Nigeria’s Apex bank held the first meeting of its reconstituted Monetary Policy Committee (MPC) for the year 2018. Following a detailed review of domestic macroeconomic events, the MPC deemed it fit to retain all rates: MPR at 14% (which has remained at a record high of 14 percent since July 2016), CRR 22.5%, Liquidity Ratio 30% and Asymmetric corridor at +200 and -500 basis points around the MPR1. The unchanged monetary policy can be attributed to the MPC’s satisfaction with the continued moderation in economic indices as well as the gradual return to macroeconomic stability. Going forward, fiscal policy authorities should consolidate these positive outcomes given monetary policy inaction.
Macroeconomic Report & Economic Updates
GDP growth rate increased marginally by 2.84 percent in Q3 2015 from 2.35 percent in the preceding quarter. Nominal GDP increased to N24.3 million from N22.9 million in the preceding quarter. Growth in this period was attributed to the improved performance of the non-oil sector which grew by 3.05 percent. The Sectoral disaggregation shows that the Services and Agricultural sectors grew by 3.97 and 3.46 percent respectively, while the Manufacturing sector shrank by 1.75 percent.

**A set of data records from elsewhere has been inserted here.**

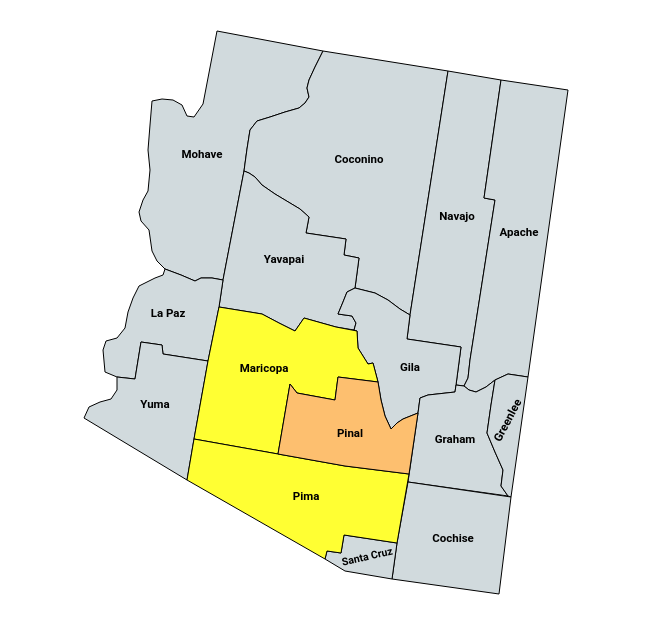
<!DOCTYPE html>
<html lang="en">
<head>
<meta charset="utf-8">
<title>Arizona counties</title>
<style>
:root {
  --paper: #ffffff;
  --county: #d1dadd;
  --yellow: #ffff33;
  --orange: #fdbf6f;
  --ink: #000000;
}
html, body { margin: 0; background: var(--paper); overflow: hidden; }
.map { display: block; width: 646px; height: 639px; }
.counties path {
  fill: var(--county);
  stroke: var(--ink);
  stroke-width: 1;
  stroke-linejoin: round;
}
.counties .is-yellow { fill: var(--yellow); }
.counties .is-orange { fill: var(--orange); }
.labels text {
  font: 700 11.5px Roboto, Arial, sans-serif;
  fill: var(--ink);
  text-anchor: middle;
}
</style>
</head>
<body>
<svg class="map" viewBox="0 0 646 639" role="img" aria-label="Map of Arizona counties with Maricopa, Pima and Pinal highlighted">
  <g class="counties">
    <path id="mohave" d="M217 31 L323 51 L315 67 L309 80 L307 88 L309 97 L305 103 L299 108 L285 112 L270 117 L257 121 L250 130 L247 149 L244 171 L223 280 L212 278 L201 278 L195 281 L181 275 L165 269 L157 261 L152 251 L149 230 L141 221 L139 212 L143 200 L148 191 L150 170 L148 150 L150 125 L152 101 L162 99 L173 100 L182 105 L187 116 L194 117 L203 104 Z"/>
    <path id="coconino" d="M323 51 L448 71 L410 315 L400 309 L388 300 L375 293 L355 288 L359 258 L344 255 L346 239 L306 233 L309 217 L300 209 L275 194 L262 185 L255 177 L249 173 L244 171 L247 149 L250 130 L257 121 L270 117 L285 112 L299 108 L305 103 L309 97 L307 88 L309 80 L315 67 Z"/>
    <path id="navajo" d="M448 71 L501 80 L484 198 L495 200 L470 360 L468 378 L464 386 L456 385 L461 347 L407 339 L410 315 Z"/>
    <path id="apache" d="M501 80 L568 90 L528 377 L508 374 L495 380 L486 387 L476 392 L469 390 L464 386 L468 378 L470 360 L495 200 L484 198 Z"/>
    <path id="yavapai" d="M244 171 L249 173 L255 177 L262 185 L275 194 L300 209 L309 217 L306 233 L346 239 L344 255 L359 258 L355 288 L347 292 L343 302 L338 314 L352 316 L356 323 L354 330 L336 327 L304 318 L295 331 L279 323 L262 314 L219 307 L223 280 Z"/>
    <path id="gila" d="M355 288 L375 293 L388 300 L400 309 L410 315 L407 339 L461 347 L456 385 L455 392 L428 395 L420 398 L418 413 L403 419 L397 423 L391 429 L385 416 L381 400 L378 382 L373 363 L368 364 L358 348 L357 331 L354 330 L356 323 L352 316 L338 314 L343 302 L347 292 Z"/>
    <path id="la-paz" d="M165 269 L181 275 L195 281 L201 278 L212 278 L223 280 L219 307 L208 361 L163 354 L162 345 L141 342 L135 379 L117 377 L105 372 L103 350 L106 341 L117 338 L125 328 L128 312 L133 298 L139 286 L155 278 L163 275 Z"/>
    <path id="yuma" d="M141 342 L162 345 L163 354 L208 361 L194 439 L187 480 L84 418 L89 407 L100 402 L111 399 L117 390 L117 377 L135 379 Z"/>
    <path id="graham" d="M418 413 L420 398 L428 395 L455 392 L456 385 L464 386 L469 390 L476 392 L486 387 L495 380 L491 405 L487 433 L495 452 L503 470 L501 486 L508 496 L408 482 Z"/>
    <path id="greenlee" d="M495 380 L508 374 L528 377 L511 497 L508 496 L501 486 L503 470 L495 452 L487 433 L491 405 Z"/>
    <path id="cochise" d="M408 482 L511 497 L499 594 L392 579 L397 543 Z"/>
    <path id="santa-cruz" d="M397 543 L392 579 L345 571 L325 559 L327 551 L341 553 L344 535 Z"/>
    <path id="maricopa" class="is-yellow" d="M219 307 L262 314 L279 323 L295 331 L304 318 L336 327 L357 331 L358 348 L368 364 L373 363 L378 382 L338 377 L335 400 L297 393 L290 384 L278 454 L194 439 L208 361 Z"/>
    <path id="pima" class="is-yellow" d="M194 439 L278 454 L345 466 L409 474 L397 543 L344 535 L341 553 L327 551 L325 559 L187 480 Z"/>
    <path id="pinal" class="is-orange" d="M290 384 L297 393 L335 400 L338 377 L378 382 L381 400 L385 416 L391 429 L397 423 L403 419 L418 413 L409 474 L345 466 L278 454 Z"/>
  </g>
  <g class="labels">
    <text x="202" y="158">Mohave</text>
    <text x="359" y="163">Coconino</text>
    <text x="457" y="220">Navajo</text>
    <text x="519" y="236">Apache</text>
    <text x="284" y="263">Yavapai</text>
    <text x="168" y="317">La Paz</text>
    <text x="264" y="372">Maricopa</text>
    <text x="410" y="371">Gila</text>
    <text x="155" y="408">Yuma</text>
    <text x="350" y="437">Pinal</text>
    <text x="455" y="443">Graham</text>
    <text x="306" y="500">Pima</text>
    <text x="453" y="542">Cochise</text>
    <text transform="translate(511 422) rotate(-62)">Greenlee</text>
    <text transform="translate(368 560) rotate(-13)" style="font-size:10.5px">Santa Cruz</text>
  </g>
</svg>
</body>
</html>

Business activities in Africa slightly improved in February 2017 albeit at a slow rate. Sales Managers Index (SMI) for Africa an assessment of business condition in Pan-African Economy increased by 0.4 index points from 52.2 points in January 2017 to 52.6 points in February 2017. Sub-Saharan African countries experienced better business activities than North Africa in the review period. The two largest economies in the region, Nigeria (48.5 index points) and South Africa (49.2 Index points) registered contraction in the review period as Nigeria remained in recession while high unemployment remained a problem in South Africa. The growth in SMI recorded in the review period is driven by improvement in business confidence and sales price which outweighed the fall in other components market growth, sales output and staffing level.
Infrastructural development is a key step in providing a competitive business environment for African economies. It provides the backbone for poverty reduction strategies and programmes designed to improve the livelihood of the poor. Africa is in dire need of infrastructural development. The absence of quality infrastructure in the continent holds back per capita economic growth by 2 percentage points each year and depresses firm productivity by as much as 40 percent (Escribano et al., 2008 and Kelly, 2012). Estimates suggest that around USD 90 billion is required to close Africas infrastructure gap annually until 2020 (AICD, 2010).
Nigerias external reserve rose to its 19-month high in the week under review (March 3, 2017 to March 10, 2017). Precisely, the reserve improved by a daily average-percentage-increase of 0.21 percent, from $29.79 billion on March 3, 2017 to $30.04 billion on March 10, 2017 the highest level since August 2015. The rising reserve at the backdrop of steady revenue from improved domestic crude oil production/prices and forex inflows from rising exports, has reduced pressure on the Naira the naira has witnessed marginal but steady appreciation. While the recent improvement in oil revenue is a welcome development, concerted efforts need be made to develop the Non-oil sector so as to mitigate future oil revenue shocks.